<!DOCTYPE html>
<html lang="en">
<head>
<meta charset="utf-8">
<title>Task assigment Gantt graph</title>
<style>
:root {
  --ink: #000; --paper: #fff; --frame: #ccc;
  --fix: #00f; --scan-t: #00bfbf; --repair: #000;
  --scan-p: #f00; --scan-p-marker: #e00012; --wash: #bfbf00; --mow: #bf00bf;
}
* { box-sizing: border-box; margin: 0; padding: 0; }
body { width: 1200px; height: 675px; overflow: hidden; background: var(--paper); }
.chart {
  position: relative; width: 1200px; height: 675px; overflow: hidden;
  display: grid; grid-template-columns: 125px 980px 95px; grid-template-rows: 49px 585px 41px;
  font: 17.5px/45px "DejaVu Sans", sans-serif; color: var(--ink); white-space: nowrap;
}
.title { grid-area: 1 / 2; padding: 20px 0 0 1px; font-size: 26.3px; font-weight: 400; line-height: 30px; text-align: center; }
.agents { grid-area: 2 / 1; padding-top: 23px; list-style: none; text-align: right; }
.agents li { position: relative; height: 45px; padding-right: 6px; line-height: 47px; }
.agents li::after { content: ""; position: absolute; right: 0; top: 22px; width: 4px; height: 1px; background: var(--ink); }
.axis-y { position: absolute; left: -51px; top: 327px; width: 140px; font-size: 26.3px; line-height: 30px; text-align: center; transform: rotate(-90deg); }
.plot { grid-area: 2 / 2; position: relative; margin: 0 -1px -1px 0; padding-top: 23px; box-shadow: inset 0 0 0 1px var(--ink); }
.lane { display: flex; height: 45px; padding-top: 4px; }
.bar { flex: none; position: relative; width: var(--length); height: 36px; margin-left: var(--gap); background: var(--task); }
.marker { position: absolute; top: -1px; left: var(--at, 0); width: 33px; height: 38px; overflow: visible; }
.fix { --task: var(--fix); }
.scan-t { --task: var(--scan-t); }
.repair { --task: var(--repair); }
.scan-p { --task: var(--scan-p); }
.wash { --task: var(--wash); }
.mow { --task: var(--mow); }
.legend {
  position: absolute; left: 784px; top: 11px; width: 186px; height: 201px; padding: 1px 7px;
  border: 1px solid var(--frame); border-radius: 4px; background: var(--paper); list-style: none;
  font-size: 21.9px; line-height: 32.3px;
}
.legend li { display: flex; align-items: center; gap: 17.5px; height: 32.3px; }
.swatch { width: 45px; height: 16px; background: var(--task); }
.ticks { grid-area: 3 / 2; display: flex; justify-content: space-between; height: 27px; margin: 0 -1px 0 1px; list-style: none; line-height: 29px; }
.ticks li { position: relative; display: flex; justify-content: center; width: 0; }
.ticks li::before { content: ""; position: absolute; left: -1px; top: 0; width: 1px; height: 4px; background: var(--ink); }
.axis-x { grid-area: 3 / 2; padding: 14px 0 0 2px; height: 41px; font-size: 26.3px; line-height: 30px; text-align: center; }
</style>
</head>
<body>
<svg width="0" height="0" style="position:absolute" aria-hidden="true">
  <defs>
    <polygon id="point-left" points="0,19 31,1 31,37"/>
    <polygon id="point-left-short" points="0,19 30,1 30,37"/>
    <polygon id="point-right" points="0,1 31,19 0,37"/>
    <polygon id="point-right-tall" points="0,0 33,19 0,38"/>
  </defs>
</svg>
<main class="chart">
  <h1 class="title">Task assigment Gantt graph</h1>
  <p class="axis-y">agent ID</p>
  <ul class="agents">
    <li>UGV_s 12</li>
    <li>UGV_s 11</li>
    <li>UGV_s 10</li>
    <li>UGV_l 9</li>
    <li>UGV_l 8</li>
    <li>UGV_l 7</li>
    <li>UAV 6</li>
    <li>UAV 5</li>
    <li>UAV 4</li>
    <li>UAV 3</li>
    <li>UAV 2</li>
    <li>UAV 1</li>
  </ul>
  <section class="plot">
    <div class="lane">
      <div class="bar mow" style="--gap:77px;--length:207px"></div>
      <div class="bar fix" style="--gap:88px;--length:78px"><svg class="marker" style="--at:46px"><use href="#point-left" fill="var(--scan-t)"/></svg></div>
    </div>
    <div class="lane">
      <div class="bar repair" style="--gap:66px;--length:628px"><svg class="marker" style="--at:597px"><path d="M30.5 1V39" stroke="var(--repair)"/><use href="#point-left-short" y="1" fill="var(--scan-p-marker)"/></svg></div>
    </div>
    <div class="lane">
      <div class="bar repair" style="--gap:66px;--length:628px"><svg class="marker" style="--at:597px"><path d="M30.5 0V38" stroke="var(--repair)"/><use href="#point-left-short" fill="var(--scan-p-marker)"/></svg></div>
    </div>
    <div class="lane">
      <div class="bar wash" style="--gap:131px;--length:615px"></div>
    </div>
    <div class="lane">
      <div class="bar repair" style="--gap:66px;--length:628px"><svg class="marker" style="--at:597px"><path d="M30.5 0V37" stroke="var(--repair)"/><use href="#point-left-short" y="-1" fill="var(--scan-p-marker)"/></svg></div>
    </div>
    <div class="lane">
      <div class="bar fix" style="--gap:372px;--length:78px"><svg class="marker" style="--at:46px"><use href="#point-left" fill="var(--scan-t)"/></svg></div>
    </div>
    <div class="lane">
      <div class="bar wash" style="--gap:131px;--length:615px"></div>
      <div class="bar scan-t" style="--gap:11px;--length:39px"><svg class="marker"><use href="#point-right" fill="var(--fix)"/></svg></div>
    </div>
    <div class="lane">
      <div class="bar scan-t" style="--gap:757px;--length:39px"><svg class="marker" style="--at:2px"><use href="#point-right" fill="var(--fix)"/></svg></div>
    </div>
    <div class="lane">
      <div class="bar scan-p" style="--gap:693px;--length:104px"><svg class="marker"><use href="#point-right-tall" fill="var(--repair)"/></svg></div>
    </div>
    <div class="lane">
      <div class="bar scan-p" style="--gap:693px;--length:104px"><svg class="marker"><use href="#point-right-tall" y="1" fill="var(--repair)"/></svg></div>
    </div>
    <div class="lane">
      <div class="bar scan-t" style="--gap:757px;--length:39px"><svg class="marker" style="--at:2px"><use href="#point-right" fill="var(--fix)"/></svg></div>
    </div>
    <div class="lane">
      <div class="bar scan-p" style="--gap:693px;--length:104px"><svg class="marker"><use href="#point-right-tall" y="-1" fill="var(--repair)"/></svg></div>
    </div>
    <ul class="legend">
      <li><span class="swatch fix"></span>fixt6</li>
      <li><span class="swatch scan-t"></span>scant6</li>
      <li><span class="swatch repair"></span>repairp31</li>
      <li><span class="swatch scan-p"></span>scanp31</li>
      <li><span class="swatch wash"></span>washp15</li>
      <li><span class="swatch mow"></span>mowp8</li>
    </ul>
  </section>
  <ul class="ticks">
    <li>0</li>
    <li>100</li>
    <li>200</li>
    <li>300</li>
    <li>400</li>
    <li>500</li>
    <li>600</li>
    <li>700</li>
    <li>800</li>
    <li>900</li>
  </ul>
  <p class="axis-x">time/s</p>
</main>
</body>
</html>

=======

## Exercise brief
Where a line of the records holds the word "span", copy that line.

## Task response
      <li><span class="swatch fix"></span>fixt6</li>
      <li><span class="swatch scan-t"></span>scant6</li>
      <li><span class="swatch repair"></span>repairp31</li>
      <li><span class="swatch scan-p"></span>scanp31</li>
      <li><span class="swatch wash"></span>washp15</li>
      <li><span class="swatch mow"></span>mowp8</li>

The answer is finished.